▶ _Dataset entries_:
——
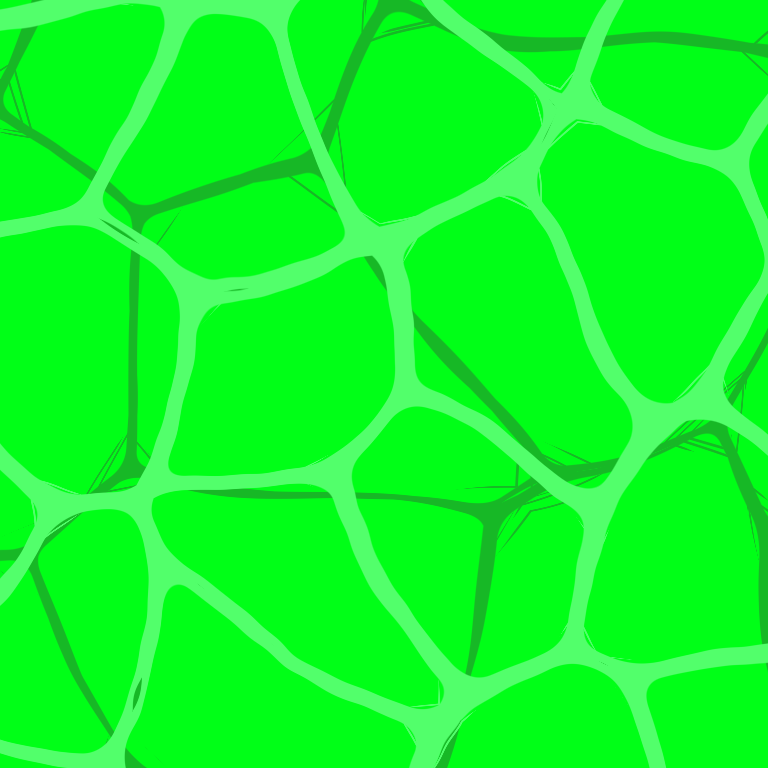
A Shadertoy shader for this texture:

```glsl
// Hand-inked net of pale green cells over a sketchy dark net on vivid green.

const vec3 BASE_GREEN = vec3(0.0, 1.0, 0.09);
const vec3 PALE_GREEN = vec3(0.32, 1.0, 0.42);
const vec3 DARK_GREEN = vec3(0.09, 0.72, 0.15);

const float PALE_GRID = 3.4;         // cells across the canvas
const float DARK_GRID = 2.2;
const float PALE_HALF_WIDTH = 0.0115; // in canvas units
const float DARK_HALF_WIDTH = 0.0042;
const float BEND = 0.075;            // large curves of the lines
const float STROKE_DRIFT = 0.014;    // spread of repeated dark strokes
const int DARK_STROKES = 3;
const float JITTER = 0.8;
const vec2 PALE_SEED = vec2(17.3, 5.6);
const vec2 DARK_SEED = vec2(41.7, 28.2);

vec2 hash2(vec2 p) {
    vec3 q = fract(p.xyx * vec3(0.1031, 0.1030, 0.0973));
    q += dot(q, q.yzx + 33.33);
    return fract((q.xx + q.yz) * q.zy);
}

float cornerSlope(vec2 cell, vec2 offset) {
    return dot(hash2(cell + offset) * 2.0 - 1.0, offset * -1.0 + fract(vec2(0.0)));
}

// Gradient noise, roughly -0.7 to 0.7
float gradientNoise(vec2 p) {
    vec2 i = floor(p), f = fract(p);
    vec2 u = f * f * f * (f * (f * 6.0 - 15.0) + 10.0);
    vec2 e = vec2(0.0, 1.0);
    float a = dot(hash2(i) * 2.0 - 1.0, f);
    float b = dot(hash2(i + e.yx) * 2.0 - 1.0, f - e.yx);
    float c = dot(hash2(i + e.xy) * 2.0 - 1.0, f - e.xy);
    float d = dot(hash2(i + e.yy) * 2.0 - 1.0, f - e.yy);
    return mix(mix(a, b, u.x), mix(c, d, u.x), u.y);
}

vec2 noise2(vec2 p) {
    return vec2(gradientNoise(p), gradientNoise(p + vec2(37.2, 91.8)));
}

// Distances to the nearest and second nearest cell border, in canvas units
vec2 cellBorders(vec2 p, float grid, vec2 seed) {
    vec2 g = p * grid + seed, cell = floor(g), f = fract(g);
    vec2 nearest = vec2(0.0), nearestCell = vec2(0.0);
    float best = 9.0;
    for (int y = -1; y <= 1; y++)
    for (int x = -1; x <= 1; x++) {
        vec2 o = vec2(x, y);
        vec2 r = o + 0.5 + JITTER * (hash2(cell + o) - 0.5) - f;
        if (dot(r, r) < best) { best = dot(r, r); nearest = r; nearestCell = o; }
    }
    vec2 borders = vec2(9.0);
    for (int y = -2; y <= 2; y++)
    for (int x = -2; x <= 2; x++) {
        if (x == 0 && y == 0) continue;
        vec2 o = nearestCell + vec2(x, y);
        vec2 r = o + 0.5 + JITTER * (hash2(cell + o) - 0.5) - f;
        float d = dot(0.5 * (nearest + r), normalize(r - nearest));
        borders = d < borders.x ? vec2(d, borders.x) : vec2(borders.x, min(borders.y, d));
    }
    return borders / grid;
}

// Antialiased coverage of a stroke
float ink(float d, float halfWidth) {
    float px = 0.7 / iResolution.y;
    return 1.0 - smoothstep(-px, px, d - halfWidth);
}

// Rounds the corner where two borders meet
float roundedCorner(vec2 d, float radius) {
    float h = max(radius - abs(d.x - d.y), 0.0) / radius;
    return d.x - h * h * radius * 0.25;
}

// Thin stroke that cuts off some of the corners
float cornerChord(vec2 d, vec2 p, float span) {
    float chosen = smoothstep(0.05, 0.2, gradientNoise(p * 5.0 + 7.7));
    return ink(abs(d.x + d.y - span), 0.003 * chosen - 0.001);
}

float darkNet(vec2 p) {
    float cover = 0.0;
    vec2 bent = p + BEND * 1.3 * noise2(p * 2.3 + DARK_SEED);
    for (int i = 0; i < DARK_STROKES; i++) {
        vec2 shift = DARK_SEED + float(i) * 13.7;
        vec2 d = cellBorders(bent + STROKE_DRIFT * noise2(p * 4.5 + shift), DARK_GRID, DARK_SEED);
        float pressure = 1.0 + 1.9 * gradientNoise(p * 5.5 + shift * 1.7);
        float width = DARK_HALF_WIDTH * max(pressure, 0.25);
        cover = max(cover, ink(roundedCorner(d, 0.02), width));
        cover = max(cover, cornerChord(d, p + shift, 0.035 + 0.012 * float(i)));
    }
    return cover;
}

// x: stroke coverage, y: small slits left open along the stroke
vec2 paleNet(vec2 p) {
    vec2 bent = p + BEND * noise2(p * 3.1 + PALE_SEED) + 0.004 * noise2(p * 22.0);
    vec2 d = cellBorders(bent, PALE_GRID, PALE_SEED);
    float width = PALE_HALF_WIDTH * (1.0 + 0.25 * gradientNoise(p * 12.0));
    float cover = ink(roundedCorner(d, 0.03), width);
    cover = max(cover, cornerChord(d, p, 0.045));
    float slit = 0.02 * (gradientNoise(p * 13.0 + 3.3) - 0.38);
    return vec2(cover, ink(d.x, min(slit, 0.004)));
}

void mainImage(out vec4 fragColor, in vec2 fragCoord) {
    vec2 p = fragCoord / iResolution.y;
    vec2 pale = paleNet(p);
    vec3 color = mix(BASE_GREEN, DARK_GREEN, darkNet(p));
    color = mix(color, PALE_GREEN, pale.x);
    color = mix(color, DARK_GREEN, pale.y);
    fragColor = vec4(color, 1.0);
}
```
——
▶ _REQUIREMENT_: Copy down every line of the entries containing the word "return".

▶ _ANSWER BOX_:
    return fract((q.xx + q.yz) * q.zy);
    return dot(hash2(cell + offset) * 2.0 - 1.0, offset * -1.0 + fract(vec2(0.0)));
    return mix(mix(a, b, u.x), mix(c, d, u.x), u.y);
    return vec2(gradientNoise(p), gradientNoise(p + vec2(37.2, 91.8)));
    return borders / grid;
    return 1.0 - smoothstep(-px, px, d - halfWidth);
    return d.x - h * h * radius * 0.25;
    return ink(abs(d.x + d.y - span), 0.003 * chosen - 0.001);
    return cover;
    return vec2(cover, ink(d.x, min(slit, 0.004)));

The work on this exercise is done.